Across the trials, in-depth data on mainstream consumers’ attitudes, perceptions and choices were gathered from surveys, and detailed information was gathered from vehicles and chargepoints for 584,000 miles of journeys and 15,700 charge events, covering both home and public locations.
The results have produced the most comprehensive picture of the future of UK road transport in the electric powered era, and has defined the ‘tipping-point’ in terms of consumer choice.
50 percent of consumers indicated they would likely choose a PHEV as a main or second household car, or a BEV as a second car, in the next five years and 50 percent of mainstream consumers would consider a BEV as a main car if its range increased to 200 miles; increasing to 90 percent of mainstream consumers if the range was 300 miles.

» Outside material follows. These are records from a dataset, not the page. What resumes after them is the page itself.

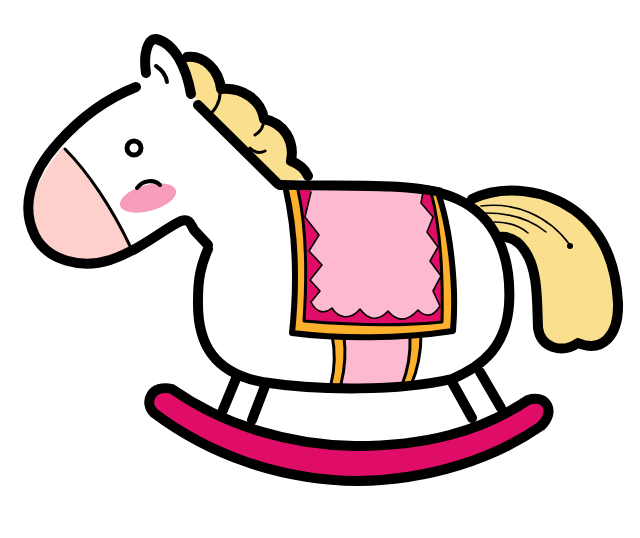
<!DOCTYPE html>
<html lang="en">
<head>
<meta charset="utf-8">
<title>Rocking horse</title>
<style>
:root {
  --paper: #ffffff;
  --ink: #000000;
  --mane: #fae08e;
  --muzzle: #fdd0cb;
  --blush: #f79dbb;
  --blanket: #fcb9d0;
  --magenta: #df0d67;
  --gold: #fcb02c;
}
html, body { margin: 0; background: var(--paper); overflow: hidden; }
svg { display: block; width: 640px; height: 538px; }
.outline { fill: none; stroke: var(--ink); stroke-width: 10; stroke-linecap: round; stroke-linejoin: round; }
.fine { fill: none; stroke: var(--ink); stroke-width: 3; stroke-linecap: round; stroke-linejoin: round; }
.hair { fill: none; stroke: var(--ink); stroke-width: 1.6; stroke-linecap: round; stroke-linejoin: round; }
.white { fill: var(--paper); }
.mane { fill: var(--mane); }
.muzzle { fill: var(--muzzle); }
.blush { fill: var(--blush); }
.pink { fill: var(--blanket); }
.magenta { fill: var(--magenta); }
.gold { fill: var(--gold); }
</style>
</head>
<body>
<svg viewBox="0 0 640 538" role="img" aria-label="A white rocking horse with a yellow mane, pink blanket and magenta rocker">
  <rect class="white" width="640" height="538"/>

  <g id="tail">
    <path class="mane" d="M470 203C500 184 545 190 574 210C603 231 615 262 617 303C618 332 604 351 578 344C562 354 542 347 539 328C538 300 538 270 524 250C517 239 508 237 498 237C492 222 482 210 470 203Z"/>
    <path class="outline" d="M472 199C505 184 546 190 574 210C603 231 616 262 618 303C619 336 602 353 578 343C562 354 541 348 538 328C537 300 538 270 525 251C518 240 509 236 499 237"/>
    <path class="hair" d="M481 206C515 202 548 215 570 245M486 213C510 213 530 219 546 232M494 222C508 222 520 226 528 233"/>
    <circle cx="570" cy="246" r="3"/>
  </g>

  <g id="legs">
    <path class="white" d="M237 374L222 412L250 420L265 384Z"/>
    <path class="outline" d="M237 376L223 410M265 386L252 420M452 382L472 418M480 372L501 408"/>
  </g>

  <g id="mane">
    <path class="mane" d="M186 58C204 55 218 69 220 88C240 86 260 98 264 118C284 122 295 140 292 160C301 164 307 170 309 177L280 184L196 101Z"/>
    <path class="outline" d="M187 57C204 55 219 70 221 89C241 87 261 99 264 119C284 123 295 141 291 161C299 164 305 169 308 176"/>
    <path class="fine" d="M220 90C221 101 215 112 206 117M264 119C264 127 260 132 255 135M265 151C257 155 252 150 250 148"/>
  </g>

  <g id="body">
    <path class="white" d="M278 185C350 186 420 182 457 199C495 216 512 255 509 305C506 345 485 365 452 379C400 391 320 391 262 382C215 373 198 345 198 300C198 278 202 262 208 246Z"/>
  </g>

  <g id="girth">
    <path class="pink" d="M335 335H419Q420 360 408 386L333 384Q339 360 335 335Z"/>
    <path class="gold" d="M333 335H344Q347 360 341 385H331Q337 360 333 335ZM410 335H421Q421 362 411 386H401Q411 362 410 335Z"/>
    <path class="fine" d="M332 335Q337 360 331 384M344 337Q347 360 341 384M410 337Q411 362 402 385M421 335Q421 362 411 385"/>
  </g>

  <path class="outline" d="M280 185C350 187 420 181 457 199C495 216 512 255 509 305C506 345 485 365 452 379C400 391 320 391 262 382C215 373 197 345 198 300C198 278 201 265 208 249"/>

  <g id="blanket">
    <path class="gold" d="M286 189H437C450 225 457 285 453 331C400 339 340 339 292 333C297 285 296 235 286 189Z"/>
    <path class="magenta" d="M298 190H431C441 230 443 280 442 322C395 327 350 325 304 321C307 275 307 230 298 190Z"/>
    <path class="pink" d="M311 190H423L421 203L433 217L427 232L438 247L430 261L441 276L433 291L440 306C432 319 424 316 418 310C407 322 397 322 388 311C378 322 368 320 360 309C350 321 338 318 332 308C324 315 316 312 311 302L320 291L310 280L322 265L309 251L319 235L305 217Z"/>
    <path class="hair" d="M311 192L305 217L319 235L309 251L322 265L310 280L320 291L311 302C316 312 324 315 332 308C338 318 350 321 360 309C368 320 378 322 388 311C397 322 407 322 418 310C424 316 432 319 440 306L433 291L441 276L430 261L438 247L427 232L433 217L421 203L423 192"/>
    <path class="fine" d="M298 190C307 230 307 275 304 321C350 325 395 327 442 322C443 280 441 230 431 192"/>
    <path class="outline" style="stroke-width:6" d="M286 190C296 235 297 285 292 333C340 339 400 339 453 331C457 285 450 225 437 190"/>
    <path class="outline" style="stroke-width:9" d="M280 185C340 187 395 184 440 192"/>
  </g>

  <g id="head">
    <path class="white" d="M136 87C110 97 82 116 58 143C31 173 21 207 35 236C48 261 82 269 110 260C140 250 164 228 184 220L208 246L277 185L197 104L186 90L150 72Z"/>
    <path class="muzzle" d="M63 147C86 170 111 206 130 246C105 267 68 267 47 251C22 231 26 189 63 147Z"/>
    <path class="fine" d="M65 149C88 172 112 208 130 246"/>
    <path class="outline" d="M136 87C108 98 82 116 58 143C29 175 21 208 35 236C48 261 82 269 110 260C140 250 162 230 181 221C190 218 191 225 194 230L208 245"/>
    <path class="outline" d="M198 105L278 184"/>
  </g>

  <g id="ear">
    <path class="white" d="M146 74C143 53 148 40 156 39C174 43 186 66 191 94L160 96Z"/>
    <path class="outline" d="M146 73C143 53 148 39 156 39C174 43 186 66 191 94"/>
    <path class="fine" style="stroke-width:4" d="M156 66C162 70 166 75 167 82"/>
  </g>

  <g id="face">
    <circle class="white" cx="134" cy="148" r="7" stroke="var(--ink)" stroke-width="5"/>
    <ellipse class="blush" cx="148" cy="198" rx="29" ry="13" transform="rotate(-15 148 198)"/>
    <path class="fine" style="stroke-width:4" d="M137 188C143 180 154 179 160 185"/>
  </g>

  <g id="rocker">
    <path class="magenta" d="M172 389C152 384 143 402 154 413C210 455 280 480 358 481C430 480 495 458 541 426C556 412 547 394 528 400C480 432 425 446 355 446C290 445 225 426 172 389Z"/>
    <path class="outline" d="M172 389C152 384 143 402 154 413C210 455 280 480 358 481C430 480 495 458 541 426C556 412 547 394 528 400C480 432 425 446 355 446C290 445 225 426 172 389Z"/>
  </g>
</svg>
</body>
</html>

Adoption can be encouraged through provision of rapid charging infrastructure every 20 miles on motorways and A-roads while providing rapid chargers with 150kW charging rates is also likely to increase adoption.
Dr Neale Kinnear, Head of Behavioural Science at TRL, says: “The need for cleaner, more efficient modes of travel is increasingly required to meet objectives such as the Road to Zero. However, the pace of this change will ultimately be dictated by consumer demand.
“With this ground-breaking CVEI project, TRL and its partners are providing vital evidence proving the mass market is willing to make the switch to electric vehicles, within particular parameters. The detailed findings will help inform UK and European policy and industry, including what is required by the energy sector to enable it to successfully contend with the resultant significant increase in electricity demand.”